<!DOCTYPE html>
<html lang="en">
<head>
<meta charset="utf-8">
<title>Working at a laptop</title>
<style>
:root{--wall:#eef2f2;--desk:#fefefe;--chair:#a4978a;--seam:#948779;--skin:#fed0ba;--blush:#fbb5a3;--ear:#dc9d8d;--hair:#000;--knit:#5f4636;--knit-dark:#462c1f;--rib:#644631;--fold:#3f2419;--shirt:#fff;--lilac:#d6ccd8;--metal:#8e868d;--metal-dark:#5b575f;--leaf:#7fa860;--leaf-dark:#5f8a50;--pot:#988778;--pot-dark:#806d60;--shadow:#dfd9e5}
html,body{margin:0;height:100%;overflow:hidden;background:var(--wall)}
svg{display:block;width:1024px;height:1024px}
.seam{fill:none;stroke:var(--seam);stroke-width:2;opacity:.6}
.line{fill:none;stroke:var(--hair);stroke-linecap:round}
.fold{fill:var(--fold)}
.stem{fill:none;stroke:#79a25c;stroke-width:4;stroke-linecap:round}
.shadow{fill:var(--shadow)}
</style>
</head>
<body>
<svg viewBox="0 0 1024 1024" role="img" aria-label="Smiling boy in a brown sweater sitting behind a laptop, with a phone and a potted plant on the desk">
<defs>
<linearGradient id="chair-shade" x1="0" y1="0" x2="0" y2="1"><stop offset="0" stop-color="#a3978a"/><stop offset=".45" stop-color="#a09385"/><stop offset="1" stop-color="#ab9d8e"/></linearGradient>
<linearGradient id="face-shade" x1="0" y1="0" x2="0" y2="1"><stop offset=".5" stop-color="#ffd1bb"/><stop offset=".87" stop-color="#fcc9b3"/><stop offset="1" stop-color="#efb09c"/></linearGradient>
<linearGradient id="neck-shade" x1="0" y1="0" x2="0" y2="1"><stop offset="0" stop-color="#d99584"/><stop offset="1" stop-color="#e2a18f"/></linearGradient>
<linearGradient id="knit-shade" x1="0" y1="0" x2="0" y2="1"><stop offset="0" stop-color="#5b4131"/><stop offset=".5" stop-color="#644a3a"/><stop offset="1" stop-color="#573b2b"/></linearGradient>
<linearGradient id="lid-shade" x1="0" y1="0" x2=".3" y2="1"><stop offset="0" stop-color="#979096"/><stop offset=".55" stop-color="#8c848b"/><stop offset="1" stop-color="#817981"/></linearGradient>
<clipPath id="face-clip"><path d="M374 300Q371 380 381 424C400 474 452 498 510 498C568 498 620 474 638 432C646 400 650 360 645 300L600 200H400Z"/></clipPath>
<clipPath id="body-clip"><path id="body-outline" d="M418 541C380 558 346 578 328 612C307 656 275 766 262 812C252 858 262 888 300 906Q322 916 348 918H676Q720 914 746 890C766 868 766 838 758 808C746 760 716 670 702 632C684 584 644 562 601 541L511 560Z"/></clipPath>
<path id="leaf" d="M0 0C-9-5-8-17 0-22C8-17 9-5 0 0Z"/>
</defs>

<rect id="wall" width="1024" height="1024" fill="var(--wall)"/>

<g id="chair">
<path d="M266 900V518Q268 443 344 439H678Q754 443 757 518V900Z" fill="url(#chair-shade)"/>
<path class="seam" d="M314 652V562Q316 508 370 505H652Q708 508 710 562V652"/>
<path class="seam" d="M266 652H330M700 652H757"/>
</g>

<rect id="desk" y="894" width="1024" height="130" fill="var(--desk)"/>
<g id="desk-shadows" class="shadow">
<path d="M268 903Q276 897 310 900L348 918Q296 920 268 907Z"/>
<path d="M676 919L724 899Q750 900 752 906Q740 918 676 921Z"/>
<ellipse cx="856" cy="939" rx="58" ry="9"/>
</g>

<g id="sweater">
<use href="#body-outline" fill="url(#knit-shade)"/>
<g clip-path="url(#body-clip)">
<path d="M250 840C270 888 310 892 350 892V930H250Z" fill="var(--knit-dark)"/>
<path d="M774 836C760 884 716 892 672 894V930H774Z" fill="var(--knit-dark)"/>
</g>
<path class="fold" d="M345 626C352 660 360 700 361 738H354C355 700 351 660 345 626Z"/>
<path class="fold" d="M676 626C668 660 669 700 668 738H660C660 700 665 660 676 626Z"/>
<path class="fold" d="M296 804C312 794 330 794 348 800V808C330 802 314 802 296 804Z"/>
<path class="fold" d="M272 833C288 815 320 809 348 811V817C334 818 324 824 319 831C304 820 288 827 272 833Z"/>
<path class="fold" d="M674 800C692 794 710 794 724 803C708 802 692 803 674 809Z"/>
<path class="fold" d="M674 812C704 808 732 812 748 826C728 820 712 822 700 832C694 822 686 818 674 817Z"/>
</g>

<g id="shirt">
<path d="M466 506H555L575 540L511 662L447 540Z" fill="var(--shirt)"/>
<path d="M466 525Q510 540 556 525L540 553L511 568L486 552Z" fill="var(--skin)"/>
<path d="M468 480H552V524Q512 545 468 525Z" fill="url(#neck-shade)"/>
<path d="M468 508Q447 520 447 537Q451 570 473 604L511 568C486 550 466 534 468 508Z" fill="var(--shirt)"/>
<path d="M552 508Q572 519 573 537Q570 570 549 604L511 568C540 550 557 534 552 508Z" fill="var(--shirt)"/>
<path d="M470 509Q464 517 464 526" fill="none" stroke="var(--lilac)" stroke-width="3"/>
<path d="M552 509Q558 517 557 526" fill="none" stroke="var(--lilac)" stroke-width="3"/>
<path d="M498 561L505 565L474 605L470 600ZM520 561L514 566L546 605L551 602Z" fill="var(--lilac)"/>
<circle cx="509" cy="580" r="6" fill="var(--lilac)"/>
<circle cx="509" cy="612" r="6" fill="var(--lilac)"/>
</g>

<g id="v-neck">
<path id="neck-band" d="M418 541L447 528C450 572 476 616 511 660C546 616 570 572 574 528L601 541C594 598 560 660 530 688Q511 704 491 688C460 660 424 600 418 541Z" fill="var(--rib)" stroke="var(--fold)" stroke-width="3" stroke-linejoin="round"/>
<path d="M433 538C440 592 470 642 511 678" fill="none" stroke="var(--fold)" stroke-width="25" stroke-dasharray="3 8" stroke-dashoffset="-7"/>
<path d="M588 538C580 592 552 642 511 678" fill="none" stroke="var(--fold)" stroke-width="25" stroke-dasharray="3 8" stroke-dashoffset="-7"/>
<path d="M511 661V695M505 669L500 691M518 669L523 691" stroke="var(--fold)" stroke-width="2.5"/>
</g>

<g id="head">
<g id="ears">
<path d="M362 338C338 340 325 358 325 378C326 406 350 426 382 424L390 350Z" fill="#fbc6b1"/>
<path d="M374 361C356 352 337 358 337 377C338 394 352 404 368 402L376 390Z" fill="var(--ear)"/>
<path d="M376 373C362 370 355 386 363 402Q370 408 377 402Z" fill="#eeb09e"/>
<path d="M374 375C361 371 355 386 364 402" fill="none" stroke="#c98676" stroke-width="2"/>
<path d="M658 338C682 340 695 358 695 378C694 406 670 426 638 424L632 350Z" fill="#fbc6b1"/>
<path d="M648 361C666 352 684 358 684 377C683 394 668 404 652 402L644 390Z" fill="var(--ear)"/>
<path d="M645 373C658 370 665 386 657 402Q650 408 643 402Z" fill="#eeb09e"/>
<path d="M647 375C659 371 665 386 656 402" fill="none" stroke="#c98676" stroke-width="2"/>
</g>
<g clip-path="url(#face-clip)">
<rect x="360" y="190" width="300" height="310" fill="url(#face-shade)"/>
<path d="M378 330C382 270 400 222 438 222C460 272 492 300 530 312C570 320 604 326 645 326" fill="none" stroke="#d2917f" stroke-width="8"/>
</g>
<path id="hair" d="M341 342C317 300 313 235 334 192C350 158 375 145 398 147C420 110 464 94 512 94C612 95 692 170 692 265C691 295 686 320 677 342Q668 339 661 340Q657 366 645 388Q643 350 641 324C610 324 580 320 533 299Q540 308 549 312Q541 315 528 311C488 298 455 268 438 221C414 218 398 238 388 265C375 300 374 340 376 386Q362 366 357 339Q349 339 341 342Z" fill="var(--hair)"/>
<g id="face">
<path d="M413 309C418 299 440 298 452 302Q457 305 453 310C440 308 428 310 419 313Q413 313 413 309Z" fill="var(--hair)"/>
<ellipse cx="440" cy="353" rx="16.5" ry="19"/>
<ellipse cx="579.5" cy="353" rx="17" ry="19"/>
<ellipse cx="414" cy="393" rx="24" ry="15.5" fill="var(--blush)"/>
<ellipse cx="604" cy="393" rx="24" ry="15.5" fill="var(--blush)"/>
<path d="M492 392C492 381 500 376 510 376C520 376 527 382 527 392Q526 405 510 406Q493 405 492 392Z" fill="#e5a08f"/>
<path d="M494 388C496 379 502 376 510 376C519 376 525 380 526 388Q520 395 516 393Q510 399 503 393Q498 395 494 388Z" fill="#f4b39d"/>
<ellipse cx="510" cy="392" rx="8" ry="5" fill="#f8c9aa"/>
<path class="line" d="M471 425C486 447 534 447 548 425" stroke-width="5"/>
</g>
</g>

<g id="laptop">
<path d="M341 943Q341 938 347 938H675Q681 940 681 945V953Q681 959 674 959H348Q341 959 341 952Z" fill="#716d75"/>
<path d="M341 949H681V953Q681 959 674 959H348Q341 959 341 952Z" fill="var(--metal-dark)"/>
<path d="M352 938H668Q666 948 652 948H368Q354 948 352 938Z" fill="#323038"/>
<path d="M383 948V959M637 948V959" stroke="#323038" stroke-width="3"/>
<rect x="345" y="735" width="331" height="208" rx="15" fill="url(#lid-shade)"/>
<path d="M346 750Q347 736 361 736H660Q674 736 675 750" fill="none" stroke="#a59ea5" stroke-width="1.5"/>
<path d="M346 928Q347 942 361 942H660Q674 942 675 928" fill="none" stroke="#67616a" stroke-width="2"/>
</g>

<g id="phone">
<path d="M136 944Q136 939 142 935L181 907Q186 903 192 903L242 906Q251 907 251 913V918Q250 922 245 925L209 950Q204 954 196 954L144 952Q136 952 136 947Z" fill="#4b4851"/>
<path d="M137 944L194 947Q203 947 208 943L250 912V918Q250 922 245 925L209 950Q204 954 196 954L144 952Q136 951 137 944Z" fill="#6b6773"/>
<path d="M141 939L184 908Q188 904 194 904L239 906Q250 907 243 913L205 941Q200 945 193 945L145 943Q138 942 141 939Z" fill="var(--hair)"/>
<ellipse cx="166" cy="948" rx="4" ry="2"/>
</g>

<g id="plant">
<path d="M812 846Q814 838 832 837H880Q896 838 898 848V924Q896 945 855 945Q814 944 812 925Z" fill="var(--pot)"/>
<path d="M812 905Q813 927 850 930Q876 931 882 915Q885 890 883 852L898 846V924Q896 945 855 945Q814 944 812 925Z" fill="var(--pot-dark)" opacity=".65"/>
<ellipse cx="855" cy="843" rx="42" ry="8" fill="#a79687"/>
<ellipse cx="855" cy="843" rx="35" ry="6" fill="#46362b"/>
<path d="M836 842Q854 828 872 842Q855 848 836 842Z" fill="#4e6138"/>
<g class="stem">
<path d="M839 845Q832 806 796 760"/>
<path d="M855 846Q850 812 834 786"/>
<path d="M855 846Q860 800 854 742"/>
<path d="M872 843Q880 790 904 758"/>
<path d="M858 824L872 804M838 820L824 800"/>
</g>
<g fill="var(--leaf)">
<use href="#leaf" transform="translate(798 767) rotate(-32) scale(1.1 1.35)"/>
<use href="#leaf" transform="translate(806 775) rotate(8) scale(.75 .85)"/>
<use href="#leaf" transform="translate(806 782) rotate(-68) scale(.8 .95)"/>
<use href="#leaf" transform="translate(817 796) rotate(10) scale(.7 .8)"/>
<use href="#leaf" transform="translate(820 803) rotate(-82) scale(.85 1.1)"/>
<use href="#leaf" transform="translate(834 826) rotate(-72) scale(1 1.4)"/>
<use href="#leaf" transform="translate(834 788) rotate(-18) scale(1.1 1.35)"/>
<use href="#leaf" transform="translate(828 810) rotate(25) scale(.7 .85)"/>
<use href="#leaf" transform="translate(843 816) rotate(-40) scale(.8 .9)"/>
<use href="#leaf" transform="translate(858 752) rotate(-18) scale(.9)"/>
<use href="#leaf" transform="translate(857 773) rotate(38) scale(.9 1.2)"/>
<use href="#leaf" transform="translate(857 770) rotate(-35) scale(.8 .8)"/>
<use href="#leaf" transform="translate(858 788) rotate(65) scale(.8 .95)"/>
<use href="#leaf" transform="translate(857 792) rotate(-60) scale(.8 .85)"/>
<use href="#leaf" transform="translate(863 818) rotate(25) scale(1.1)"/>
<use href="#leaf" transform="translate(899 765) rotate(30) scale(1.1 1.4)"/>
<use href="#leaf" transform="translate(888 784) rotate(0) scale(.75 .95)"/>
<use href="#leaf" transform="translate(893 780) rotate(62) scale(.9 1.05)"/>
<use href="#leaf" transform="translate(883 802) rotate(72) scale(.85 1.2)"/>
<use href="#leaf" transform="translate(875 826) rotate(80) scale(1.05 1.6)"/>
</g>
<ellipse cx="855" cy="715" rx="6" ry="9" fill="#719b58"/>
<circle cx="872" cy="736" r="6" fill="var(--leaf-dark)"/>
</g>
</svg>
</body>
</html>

•••••

--- ACTIVITY ---
The expected output is every line of the records in which the string "laptop" appears.

--- EXERCISE RESPONSE ---
<title>Working at a laptop</title>
<svg viewBox="0 0 1024 1024" role="img" aria-label="Smiling boy in a brown sweater sitting behind a laptop, with a phone and a potted plant on the desk">
<g id="laptop">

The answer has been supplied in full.